  • 2018-06-21

KISS Machine

It was a good read full of Honesty and insightful information.
It's a must have for any Kiss Fan. Be warned spoiler alerts on the way.

There is no denying these guys worked their asses off making this KISS machine.
They deserve all the success they have. they did something no one had done up to this point with the makeup.
They took that to the next level. This would have never worked if the music wasn't good, they Rocked it OUT LOUD, that's for sure.

It sounds from reading this book, If it wasn't for Paul Stanley the band would have
long disappeared from the landscape.
some of his comments of ex band mates validate the lack
of success past members have had in their personal careers.

Peter Criss comes across as a moody old man who never appreciated the opportunities he had. I'm looking
forward to reading the Lydia Criss book which sounds like it will be more insightful. Paul doesn't mention
her at All which was a surprise seeing how they seem to get along behind the scene.

Ace Frehley comes across as a closet Homo, kissing Peter Crisses unmentionables, and making out with Eric Carr.

I loved the fact that nothing political was in here at all.
the only instance was the comments made in reference to Gene Simmons not being invited to his wedding.

Gene took credit for the marketing Kiss but he had nothing to do with it, that was a surprise, Myself, like most fans
thought Gene was the mastermind business man behind KISS.

it's good to know there's a balance in the Band.
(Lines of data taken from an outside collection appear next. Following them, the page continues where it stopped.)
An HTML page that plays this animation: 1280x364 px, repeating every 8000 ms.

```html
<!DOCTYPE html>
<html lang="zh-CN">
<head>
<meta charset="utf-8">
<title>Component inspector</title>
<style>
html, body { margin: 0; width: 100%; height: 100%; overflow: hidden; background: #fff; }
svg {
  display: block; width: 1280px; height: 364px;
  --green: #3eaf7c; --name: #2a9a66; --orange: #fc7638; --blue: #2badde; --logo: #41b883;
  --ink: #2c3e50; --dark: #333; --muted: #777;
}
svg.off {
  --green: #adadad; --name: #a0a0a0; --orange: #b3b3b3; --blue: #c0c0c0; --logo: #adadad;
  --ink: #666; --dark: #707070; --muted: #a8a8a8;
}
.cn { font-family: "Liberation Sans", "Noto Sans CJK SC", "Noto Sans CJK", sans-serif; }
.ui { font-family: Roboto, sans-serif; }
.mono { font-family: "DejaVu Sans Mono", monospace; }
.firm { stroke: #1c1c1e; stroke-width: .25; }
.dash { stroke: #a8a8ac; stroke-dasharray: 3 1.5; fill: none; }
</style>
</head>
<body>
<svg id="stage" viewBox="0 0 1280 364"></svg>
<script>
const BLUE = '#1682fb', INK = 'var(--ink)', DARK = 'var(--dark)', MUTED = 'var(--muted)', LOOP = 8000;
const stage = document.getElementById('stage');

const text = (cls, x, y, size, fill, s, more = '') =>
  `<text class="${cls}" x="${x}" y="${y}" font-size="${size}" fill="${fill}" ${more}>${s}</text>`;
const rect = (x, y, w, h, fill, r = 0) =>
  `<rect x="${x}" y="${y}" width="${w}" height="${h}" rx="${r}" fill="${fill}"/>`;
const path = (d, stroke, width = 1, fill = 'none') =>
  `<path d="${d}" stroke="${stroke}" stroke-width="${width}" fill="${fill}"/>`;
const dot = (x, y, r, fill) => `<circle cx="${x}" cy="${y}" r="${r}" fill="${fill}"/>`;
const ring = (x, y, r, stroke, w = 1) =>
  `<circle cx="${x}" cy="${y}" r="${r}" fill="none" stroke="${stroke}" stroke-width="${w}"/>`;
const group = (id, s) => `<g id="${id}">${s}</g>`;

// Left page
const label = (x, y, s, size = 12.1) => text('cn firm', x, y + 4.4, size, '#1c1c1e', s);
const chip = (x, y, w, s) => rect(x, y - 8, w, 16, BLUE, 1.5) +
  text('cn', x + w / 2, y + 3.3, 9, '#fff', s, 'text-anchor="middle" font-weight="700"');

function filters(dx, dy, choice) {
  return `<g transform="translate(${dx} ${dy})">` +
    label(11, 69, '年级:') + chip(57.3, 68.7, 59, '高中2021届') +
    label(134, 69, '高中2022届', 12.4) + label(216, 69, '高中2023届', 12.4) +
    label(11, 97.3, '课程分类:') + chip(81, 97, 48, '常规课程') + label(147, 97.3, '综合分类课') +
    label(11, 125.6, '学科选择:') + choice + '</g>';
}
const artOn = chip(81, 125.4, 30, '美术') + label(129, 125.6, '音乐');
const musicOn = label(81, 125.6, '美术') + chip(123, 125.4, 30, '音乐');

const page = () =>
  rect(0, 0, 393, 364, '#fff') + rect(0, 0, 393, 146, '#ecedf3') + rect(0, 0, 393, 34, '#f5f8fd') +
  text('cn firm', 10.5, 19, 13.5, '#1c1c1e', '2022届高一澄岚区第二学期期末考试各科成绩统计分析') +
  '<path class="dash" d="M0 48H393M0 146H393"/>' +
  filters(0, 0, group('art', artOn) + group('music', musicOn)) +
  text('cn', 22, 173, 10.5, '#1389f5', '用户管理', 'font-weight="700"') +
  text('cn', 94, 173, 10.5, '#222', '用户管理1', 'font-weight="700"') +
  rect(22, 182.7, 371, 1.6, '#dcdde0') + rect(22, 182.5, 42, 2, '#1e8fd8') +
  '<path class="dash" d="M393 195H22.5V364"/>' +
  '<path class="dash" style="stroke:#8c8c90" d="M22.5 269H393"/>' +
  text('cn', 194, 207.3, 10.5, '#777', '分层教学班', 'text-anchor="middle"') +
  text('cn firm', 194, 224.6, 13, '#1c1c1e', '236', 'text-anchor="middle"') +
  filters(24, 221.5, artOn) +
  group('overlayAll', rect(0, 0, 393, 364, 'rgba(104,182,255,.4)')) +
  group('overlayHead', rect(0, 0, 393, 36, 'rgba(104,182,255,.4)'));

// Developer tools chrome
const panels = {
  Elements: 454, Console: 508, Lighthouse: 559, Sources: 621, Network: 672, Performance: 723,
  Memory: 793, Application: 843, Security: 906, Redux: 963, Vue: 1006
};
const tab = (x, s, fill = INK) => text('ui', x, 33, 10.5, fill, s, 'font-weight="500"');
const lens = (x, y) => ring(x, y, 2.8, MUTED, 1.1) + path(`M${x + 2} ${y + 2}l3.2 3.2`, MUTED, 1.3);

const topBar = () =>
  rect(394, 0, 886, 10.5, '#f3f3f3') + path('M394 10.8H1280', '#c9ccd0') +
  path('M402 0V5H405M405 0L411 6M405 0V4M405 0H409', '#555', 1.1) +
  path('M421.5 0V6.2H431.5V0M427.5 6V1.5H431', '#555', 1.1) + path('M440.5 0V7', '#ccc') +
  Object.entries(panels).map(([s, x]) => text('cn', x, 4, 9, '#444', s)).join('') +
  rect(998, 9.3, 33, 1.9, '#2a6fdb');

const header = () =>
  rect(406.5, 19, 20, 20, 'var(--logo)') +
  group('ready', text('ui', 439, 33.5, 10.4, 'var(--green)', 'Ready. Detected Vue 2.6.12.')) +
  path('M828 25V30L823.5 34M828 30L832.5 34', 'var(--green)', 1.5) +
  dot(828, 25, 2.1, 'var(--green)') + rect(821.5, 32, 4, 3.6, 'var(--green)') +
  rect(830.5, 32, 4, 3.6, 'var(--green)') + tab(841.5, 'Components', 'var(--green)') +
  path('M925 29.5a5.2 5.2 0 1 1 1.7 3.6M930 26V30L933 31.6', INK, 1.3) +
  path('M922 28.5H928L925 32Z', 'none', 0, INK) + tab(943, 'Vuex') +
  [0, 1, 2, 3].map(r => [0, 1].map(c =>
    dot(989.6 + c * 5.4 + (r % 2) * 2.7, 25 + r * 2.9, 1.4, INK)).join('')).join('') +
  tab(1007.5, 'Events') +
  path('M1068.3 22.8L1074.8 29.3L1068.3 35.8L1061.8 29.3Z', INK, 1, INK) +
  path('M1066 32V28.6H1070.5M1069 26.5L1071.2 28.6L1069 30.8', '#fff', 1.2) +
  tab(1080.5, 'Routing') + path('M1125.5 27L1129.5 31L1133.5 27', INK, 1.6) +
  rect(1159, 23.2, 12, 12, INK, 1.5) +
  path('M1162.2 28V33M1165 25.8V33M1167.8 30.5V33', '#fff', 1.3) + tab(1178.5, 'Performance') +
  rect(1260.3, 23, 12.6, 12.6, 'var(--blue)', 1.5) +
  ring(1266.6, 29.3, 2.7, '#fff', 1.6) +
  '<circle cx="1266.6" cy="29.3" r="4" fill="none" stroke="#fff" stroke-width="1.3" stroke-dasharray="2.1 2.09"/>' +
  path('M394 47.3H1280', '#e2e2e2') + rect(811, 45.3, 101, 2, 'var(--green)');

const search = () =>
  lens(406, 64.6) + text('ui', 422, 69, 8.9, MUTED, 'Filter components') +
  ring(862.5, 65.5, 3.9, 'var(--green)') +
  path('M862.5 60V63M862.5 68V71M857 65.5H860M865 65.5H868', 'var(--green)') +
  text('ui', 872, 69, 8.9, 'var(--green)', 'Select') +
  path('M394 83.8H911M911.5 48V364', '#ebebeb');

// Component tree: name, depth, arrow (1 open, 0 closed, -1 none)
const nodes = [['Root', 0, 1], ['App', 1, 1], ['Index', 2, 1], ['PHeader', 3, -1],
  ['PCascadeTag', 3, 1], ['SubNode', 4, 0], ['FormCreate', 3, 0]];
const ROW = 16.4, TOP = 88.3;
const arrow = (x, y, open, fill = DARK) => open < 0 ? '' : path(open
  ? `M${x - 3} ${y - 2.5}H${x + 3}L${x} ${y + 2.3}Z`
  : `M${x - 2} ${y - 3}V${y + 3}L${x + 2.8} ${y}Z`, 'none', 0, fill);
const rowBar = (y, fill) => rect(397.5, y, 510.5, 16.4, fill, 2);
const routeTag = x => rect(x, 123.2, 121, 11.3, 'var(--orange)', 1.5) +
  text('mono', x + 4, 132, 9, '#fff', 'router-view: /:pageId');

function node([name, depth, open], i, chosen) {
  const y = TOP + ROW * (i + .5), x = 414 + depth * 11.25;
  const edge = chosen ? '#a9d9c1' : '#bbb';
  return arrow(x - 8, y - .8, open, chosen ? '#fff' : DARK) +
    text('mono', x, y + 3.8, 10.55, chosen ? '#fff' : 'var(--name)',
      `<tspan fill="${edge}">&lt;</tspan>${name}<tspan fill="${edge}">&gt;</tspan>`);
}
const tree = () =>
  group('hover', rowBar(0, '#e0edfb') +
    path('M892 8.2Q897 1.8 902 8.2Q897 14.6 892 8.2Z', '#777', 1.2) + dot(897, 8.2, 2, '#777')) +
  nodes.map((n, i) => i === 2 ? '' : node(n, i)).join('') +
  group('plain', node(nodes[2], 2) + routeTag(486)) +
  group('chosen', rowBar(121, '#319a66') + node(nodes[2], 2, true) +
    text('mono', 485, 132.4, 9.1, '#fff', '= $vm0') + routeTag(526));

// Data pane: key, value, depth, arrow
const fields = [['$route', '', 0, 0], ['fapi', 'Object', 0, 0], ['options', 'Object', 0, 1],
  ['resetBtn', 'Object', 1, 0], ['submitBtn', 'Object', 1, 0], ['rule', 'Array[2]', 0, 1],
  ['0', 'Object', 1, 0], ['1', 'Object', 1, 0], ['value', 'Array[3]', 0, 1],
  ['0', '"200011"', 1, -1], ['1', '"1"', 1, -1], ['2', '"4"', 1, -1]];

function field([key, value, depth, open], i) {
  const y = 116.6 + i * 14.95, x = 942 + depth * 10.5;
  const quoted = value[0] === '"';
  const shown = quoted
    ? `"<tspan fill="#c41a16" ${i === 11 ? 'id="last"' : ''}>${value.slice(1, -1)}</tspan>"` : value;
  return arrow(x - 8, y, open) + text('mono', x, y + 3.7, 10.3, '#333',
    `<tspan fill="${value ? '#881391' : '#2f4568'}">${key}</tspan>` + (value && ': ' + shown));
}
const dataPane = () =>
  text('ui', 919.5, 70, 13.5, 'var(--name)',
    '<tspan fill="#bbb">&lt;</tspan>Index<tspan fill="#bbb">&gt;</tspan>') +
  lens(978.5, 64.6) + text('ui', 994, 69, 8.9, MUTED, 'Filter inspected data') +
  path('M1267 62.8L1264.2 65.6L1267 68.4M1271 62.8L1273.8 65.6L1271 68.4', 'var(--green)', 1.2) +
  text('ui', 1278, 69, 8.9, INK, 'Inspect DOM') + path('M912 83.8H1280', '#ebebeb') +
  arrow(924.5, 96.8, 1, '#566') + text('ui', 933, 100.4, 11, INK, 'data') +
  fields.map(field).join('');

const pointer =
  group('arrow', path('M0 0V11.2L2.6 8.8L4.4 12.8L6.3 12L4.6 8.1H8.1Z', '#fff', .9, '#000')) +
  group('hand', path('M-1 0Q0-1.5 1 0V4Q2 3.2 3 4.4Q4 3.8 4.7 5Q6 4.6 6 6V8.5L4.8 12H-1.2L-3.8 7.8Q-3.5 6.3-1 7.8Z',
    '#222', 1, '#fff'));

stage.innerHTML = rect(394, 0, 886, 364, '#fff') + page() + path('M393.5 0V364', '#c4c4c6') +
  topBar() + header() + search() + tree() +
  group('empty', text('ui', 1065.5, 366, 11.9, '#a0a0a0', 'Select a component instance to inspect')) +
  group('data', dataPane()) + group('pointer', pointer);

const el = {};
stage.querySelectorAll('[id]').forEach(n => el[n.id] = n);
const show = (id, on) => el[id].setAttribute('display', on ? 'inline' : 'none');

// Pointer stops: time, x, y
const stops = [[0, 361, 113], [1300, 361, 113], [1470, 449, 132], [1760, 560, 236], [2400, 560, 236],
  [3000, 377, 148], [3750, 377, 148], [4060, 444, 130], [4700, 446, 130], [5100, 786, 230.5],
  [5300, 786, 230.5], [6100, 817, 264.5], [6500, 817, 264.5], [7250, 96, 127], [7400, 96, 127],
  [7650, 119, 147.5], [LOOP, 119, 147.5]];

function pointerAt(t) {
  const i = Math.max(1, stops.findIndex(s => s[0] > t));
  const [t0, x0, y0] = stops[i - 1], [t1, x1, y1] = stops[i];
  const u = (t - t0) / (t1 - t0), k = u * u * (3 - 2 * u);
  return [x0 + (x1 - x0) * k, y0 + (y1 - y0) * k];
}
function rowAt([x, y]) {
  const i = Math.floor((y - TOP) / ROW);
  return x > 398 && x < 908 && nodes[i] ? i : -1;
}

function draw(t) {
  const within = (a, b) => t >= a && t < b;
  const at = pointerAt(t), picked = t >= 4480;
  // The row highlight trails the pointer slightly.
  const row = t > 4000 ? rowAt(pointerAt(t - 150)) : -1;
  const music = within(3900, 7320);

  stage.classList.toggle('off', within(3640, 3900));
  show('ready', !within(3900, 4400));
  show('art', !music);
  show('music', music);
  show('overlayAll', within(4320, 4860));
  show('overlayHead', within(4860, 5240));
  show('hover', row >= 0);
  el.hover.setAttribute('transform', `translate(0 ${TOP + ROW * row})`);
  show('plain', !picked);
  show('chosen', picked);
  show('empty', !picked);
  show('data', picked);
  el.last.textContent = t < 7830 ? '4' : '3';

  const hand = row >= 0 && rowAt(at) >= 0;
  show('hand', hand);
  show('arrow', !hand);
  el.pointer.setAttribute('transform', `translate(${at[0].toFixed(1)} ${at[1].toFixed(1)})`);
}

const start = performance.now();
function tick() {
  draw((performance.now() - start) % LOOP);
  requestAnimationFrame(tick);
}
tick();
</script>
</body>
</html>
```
The truth is obvious Kiss is a business and Gene and him are partners.
Again towards the end chapter 65 Gene was not available to do the Album Monster in 2011.
then he says we collaborated as a band, isn't that a contradiction in the what he just said ?
I like the way he keeps the music in perspective, they can never out due the past success they have had.

Disappointing he didn't mention how Kiss or why Kiss would continue without the original members.

I can't help feeling he only touched on the surface of what happened and what he could have revealed.

Art, vegetable garden, and cooking. I guess this is what he's doing now.

1 person found this helpful